### Task statement
Only lines holding the word "ellipse" are wanted from the records; copy all of them.

(Records from a data source)
# # # # #

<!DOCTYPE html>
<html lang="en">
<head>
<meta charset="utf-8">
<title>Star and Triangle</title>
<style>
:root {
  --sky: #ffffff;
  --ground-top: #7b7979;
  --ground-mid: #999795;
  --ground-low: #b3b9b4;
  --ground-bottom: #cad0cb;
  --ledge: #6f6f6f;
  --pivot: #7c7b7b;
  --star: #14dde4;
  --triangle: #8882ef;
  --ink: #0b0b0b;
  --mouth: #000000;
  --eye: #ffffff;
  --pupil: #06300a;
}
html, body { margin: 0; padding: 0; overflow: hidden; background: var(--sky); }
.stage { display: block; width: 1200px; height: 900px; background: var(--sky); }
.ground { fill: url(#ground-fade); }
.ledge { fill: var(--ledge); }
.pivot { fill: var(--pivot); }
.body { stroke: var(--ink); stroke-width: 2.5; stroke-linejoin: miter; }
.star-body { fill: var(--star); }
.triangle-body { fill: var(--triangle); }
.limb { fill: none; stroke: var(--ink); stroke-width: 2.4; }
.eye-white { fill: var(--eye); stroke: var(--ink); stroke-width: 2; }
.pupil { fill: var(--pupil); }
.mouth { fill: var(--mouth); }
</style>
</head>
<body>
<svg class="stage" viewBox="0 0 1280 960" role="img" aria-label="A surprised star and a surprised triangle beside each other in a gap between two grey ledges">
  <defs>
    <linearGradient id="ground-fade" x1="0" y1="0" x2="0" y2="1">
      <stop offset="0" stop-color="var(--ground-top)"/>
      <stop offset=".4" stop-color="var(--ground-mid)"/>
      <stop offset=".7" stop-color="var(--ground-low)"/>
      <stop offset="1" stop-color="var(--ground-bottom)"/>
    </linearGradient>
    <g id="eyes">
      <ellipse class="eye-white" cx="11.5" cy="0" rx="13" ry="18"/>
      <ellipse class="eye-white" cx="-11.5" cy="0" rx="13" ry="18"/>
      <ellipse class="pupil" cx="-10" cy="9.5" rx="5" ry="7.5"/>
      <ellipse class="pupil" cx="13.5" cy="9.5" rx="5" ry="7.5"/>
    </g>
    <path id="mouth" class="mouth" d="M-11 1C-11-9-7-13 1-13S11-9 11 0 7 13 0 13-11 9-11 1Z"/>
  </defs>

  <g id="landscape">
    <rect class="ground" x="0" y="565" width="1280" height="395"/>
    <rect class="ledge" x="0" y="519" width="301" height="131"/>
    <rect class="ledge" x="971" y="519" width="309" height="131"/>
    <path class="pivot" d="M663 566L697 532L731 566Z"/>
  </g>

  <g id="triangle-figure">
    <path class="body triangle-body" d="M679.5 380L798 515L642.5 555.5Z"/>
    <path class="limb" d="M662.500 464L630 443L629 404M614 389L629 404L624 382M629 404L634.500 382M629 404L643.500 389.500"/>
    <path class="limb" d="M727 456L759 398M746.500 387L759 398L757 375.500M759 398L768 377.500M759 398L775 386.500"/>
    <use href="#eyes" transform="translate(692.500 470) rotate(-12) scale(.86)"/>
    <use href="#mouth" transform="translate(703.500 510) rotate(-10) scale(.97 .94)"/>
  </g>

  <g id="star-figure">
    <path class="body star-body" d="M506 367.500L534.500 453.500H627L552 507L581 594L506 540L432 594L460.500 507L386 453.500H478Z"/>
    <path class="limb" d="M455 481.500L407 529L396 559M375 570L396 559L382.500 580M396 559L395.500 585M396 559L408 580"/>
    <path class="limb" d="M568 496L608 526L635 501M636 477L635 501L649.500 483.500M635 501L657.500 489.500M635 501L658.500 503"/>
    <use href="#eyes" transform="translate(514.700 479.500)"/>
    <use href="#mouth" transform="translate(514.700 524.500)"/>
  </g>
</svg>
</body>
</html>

# # # # #

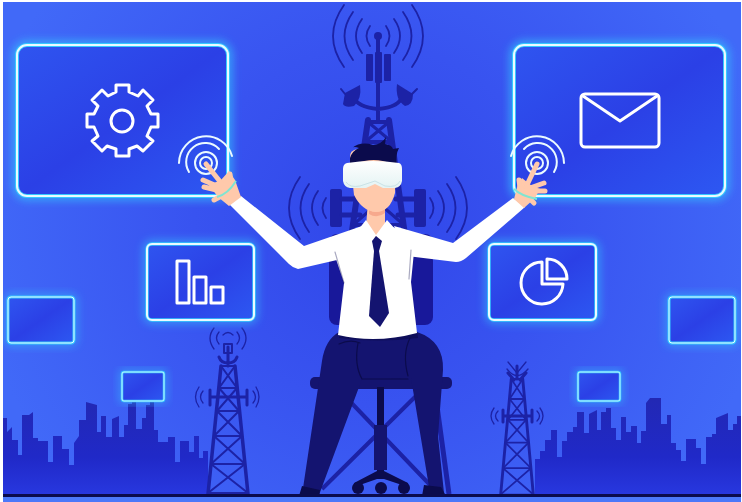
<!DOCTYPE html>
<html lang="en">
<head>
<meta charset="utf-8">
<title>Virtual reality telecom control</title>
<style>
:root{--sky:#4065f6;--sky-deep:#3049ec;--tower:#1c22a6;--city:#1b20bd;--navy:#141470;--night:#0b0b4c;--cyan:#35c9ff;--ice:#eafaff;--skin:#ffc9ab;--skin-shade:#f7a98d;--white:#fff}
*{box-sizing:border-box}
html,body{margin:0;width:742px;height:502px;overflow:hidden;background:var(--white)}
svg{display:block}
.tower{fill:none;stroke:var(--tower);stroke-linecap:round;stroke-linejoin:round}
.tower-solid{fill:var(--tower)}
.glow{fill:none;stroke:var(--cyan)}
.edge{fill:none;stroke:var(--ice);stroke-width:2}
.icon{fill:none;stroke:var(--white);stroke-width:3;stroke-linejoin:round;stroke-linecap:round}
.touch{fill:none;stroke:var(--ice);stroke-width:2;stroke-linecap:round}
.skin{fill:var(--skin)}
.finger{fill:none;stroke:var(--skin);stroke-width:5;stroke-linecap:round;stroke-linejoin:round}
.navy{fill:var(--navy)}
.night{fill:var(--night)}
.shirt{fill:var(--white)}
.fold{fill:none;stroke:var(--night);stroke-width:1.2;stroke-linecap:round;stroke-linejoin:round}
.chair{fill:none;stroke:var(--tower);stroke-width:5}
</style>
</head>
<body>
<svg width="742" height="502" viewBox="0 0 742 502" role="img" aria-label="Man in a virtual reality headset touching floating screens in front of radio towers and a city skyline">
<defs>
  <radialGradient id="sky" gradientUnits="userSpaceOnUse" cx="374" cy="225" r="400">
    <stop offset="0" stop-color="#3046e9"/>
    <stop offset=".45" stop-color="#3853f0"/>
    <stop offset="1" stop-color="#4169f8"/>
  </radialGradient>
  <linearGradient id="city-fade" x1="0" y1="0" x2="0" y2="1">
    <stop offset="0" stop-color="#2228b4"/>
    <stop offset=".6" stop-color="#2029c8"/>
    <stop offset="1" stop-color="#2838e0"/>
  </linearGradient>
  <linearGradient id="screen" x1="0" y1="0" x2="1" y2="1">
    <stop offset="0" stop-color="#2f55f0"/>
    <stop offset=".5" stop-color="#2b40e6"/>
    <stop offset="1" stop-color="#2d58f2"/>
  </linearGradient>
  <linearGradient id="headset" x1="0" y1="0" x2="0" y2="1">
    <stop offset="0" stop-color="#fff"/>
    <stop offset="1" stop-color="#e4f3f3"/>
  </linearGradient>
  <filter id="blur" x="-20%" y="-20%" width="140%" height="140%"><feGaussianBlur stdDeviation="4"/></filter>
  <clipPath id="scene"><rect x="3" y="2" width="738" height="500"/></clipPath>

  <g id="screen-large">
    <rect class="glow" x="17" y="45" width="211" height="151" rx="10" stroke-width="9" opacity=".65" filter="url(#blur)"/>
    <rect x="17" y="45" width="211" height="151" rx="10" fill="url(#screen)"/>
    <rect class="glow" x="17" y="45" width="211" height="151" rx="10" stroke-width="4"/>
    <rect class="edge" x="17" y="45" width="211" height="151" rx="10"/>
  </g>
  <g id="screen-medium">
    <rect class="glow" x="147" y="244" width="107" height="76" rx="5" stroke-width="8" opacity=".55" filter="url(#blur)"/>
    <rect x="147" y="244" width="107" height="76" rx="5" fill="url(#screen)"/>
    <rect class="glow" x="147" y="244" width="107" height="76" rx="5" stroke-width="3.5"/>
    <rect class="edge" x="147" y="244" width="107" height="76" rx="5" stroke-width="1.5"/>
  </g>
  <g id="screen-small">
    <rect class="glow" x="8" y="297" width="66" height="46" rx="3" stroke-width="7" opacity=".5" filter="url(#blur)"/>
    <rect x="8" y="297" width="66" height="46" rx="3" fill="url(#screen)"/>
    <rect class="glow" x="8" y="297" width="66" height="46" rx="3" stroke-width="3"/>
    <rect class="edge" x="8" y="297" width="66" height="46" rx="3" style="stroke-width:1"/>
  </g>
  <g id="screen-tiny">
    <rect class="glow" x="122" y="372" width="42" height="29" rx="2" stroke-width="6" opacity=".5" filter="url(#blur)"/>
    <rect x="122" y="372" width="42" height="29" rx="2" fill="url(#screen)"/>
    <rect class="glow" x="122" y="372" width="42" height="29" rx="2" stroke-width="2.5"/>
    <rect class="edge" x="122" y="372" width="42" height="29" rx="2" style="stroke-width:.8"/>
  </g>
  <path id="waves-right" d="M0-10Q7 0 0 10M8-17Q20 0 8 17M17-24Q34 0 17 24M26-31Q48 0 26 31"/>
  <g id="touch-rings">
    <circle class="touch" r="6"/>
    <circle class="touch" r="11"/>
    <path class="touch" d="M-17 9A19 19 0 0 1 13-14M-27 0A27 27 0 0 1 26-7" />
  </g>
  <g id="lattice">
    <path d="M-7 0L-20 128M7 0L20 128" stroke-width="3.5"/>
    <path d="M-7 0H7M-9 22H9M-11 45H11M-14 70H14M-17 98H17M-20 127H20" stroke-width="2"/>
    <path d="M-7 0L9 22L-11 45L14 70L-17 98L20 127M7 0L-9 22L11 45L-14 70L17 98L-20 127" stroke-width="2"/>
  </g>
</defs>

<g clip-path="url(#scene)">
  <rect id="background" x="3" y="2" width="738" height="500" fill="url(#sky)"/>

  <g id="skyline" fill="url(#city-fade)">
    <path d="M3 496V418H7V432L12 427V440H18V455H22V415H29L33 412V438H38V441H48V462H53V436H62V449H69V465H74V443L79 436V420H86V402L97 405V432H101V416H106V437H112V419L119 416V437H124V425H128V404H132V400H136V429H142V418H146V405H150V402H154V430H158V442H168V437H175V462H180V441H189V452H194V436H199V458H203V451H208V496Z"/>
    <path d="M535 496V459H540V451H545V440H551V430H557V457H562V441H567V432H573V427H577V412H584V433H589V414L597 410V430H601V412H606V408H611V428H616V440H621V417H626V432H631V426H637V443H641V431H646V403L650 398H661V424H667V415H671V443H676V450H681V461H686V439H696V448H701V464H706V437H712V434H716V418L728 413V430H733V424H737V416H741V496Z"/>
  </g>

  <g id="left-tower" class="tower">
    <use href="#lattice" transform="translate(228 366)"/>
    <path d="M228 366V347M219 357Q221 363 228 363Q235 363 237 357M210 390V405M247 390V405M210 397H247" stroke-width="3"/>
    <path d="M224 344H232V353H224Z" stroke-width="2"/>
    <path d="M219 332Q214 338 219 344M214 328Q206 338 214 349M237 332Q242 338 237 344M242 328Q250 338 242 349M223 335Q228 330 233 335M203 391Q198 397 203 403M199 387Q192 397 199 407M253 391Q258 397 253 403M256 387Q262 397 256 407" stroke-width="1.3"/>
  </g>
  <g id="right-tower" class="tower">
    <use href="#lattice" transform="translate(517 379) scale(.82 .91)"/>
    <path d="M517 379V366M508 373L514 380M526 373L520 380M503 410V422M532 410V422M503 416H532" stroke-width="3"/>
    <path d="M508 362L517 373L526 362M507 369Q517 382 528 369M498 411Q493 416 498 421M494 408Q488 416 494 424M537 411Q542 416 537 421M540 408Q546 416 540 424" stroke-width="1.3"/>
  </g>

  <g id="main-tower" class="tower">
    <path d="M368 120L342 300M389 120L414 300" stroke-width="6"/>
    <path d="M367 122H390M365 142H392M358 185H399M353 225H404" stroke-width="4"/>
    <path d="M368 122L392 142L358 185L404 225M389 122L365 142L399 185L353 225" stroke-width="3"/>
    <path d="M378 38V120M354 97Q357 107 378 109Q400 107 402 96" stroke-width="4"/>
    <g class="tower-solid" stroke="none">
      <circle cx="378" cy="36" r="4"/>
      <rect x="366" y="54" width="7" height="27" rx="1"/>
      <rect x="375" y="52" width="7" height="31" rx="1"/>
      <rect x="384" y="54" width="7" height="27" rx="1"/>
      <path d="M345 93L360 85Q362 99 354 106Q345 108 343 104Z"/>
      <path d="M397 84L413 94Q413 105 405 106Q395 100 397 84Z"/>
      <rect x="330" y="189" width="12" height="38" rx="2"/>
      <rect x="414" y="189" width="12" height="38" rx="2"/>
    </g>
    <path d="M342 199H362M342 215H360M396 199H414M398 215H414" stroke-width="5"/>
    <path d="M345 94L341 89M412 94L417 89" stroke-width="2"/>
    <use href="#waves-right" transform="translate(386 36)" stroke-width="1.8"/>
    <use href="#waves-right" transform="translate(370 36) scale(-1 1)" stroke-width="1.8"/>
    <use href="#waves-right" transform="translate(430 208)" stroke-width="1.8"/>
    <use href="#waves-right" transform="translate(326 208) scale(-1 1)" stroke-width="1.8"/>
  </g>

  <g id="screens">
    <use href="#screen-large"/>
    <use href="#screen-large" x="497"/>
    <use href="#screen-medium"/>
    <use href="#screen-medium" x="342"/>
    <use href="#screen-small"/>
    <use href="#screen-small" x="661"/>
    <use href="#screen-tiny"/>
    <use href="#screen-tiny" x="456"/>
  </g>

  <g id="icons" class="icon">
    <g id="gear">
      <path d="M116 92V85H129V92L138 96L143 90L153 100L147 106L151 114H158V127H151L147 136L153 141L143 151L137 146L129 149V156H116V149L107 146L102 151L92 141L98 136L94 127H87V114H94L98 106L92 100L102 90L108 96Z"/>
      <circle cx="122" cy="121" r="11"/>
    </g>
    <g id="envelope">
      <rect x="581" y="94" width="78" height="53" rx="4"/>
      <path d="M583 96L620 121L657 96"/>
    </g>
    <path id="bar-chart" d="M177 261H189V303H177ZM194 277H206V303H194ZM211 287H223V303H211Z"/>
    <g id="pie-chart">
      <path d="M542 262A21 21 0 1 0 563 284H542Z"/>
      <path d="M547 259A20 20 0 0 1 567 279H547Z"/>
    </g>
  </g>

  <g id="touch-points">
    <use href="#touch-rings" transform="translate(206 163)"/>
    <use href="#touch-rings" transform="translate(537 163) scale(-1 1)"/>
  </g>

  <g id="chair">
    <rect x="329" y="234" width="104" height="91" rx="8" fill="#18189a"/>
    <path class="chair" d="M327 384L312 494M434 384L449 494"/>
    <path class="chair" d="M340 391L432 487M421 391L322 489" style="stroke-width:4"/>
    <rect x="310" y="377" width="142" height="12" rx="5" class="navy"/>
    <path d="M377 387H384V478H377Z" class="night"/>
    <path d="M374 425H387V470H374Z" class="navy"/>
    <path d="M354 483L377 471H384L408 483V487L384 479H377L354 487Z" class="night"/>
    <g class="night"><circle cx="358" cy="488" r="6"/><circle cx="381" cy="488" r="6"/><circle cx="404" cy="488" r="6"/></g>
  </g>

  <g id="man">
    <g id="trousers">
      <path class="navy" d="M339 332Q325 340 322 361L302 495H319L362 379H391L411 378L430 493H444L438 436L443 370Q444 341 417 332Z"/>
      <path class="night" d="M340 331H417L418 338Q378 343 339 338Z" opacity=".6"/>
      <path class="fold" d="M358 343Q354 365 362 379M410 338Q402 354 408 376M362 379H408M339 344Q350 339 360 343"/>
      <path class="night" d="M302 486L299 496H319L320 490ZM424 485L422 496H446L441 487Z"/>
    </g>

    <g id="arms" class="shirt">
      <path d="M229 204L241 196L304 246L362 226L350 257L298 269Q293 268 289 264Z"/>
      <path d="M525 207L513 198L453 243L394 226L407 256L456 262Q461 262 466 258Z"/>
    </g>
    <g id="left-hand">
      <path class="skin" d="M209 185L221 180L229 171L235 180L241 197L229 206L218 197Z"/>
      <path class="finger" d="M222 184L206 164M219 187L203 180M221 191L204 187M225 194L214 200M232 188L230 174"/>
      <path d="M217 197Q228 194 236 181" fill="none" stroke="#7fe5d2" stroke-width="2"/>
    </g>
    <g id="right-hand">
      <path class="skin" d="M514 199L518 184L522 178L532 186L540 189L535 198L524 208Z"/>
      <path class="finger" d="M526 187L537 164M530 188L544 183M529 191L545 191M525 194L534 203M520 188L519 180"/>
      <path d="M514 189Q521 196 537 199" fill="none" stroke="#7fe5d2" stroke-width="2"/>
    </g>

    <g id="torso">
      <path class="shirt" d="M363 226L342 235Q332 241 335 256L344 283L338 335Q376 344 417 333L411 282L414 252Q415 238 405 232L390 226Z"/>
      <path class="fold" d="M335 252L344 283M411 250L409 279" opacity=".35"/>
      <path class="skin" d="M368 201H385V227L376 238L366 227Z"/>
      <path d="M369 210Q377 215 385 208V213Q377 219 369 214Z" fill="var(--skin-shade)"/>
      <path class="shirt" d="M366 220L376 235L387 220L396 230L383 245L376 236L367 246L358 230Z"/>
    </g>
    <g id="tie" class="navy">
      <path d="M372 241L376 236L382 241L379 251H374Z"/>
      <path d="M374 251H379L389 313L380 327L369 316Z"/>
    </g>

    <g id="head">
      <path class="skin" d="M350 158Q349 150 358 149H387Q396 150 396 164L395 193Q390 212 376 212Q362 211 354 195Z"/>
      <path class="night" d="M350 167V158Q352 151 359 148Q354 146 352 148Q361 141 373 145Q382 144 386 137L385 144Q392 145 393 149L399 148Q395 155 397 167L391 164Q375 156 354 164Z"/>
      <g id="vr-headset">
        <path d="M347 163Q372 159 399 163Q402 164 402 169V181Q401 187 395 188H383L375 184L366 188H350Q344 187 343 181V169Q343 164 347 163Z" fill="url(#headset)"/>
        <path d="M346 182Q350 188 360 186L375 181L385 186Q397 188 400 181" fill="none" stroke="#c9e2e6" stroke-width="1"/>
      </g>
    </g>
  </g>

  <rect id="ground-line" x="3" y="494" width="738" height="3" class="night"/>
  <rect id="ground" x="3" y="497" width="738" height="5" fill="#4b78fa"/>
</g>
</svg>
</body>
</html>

# # # # #

### Written response
      <ellipse class="eye-white" cx="11.5" cy="0" rx="13" ry="18"/>
      <ellipse class="eye-white" cx="-11.5" cy="0" rx="13" ry="18"/>
      <ellipse class="pupil" cx="-10" cy="9.5" rx="5" ry="7.5"/>
      <ellipse class="pupil" cx="13.5" cy="9.5" rx="5" ry="7.5"/>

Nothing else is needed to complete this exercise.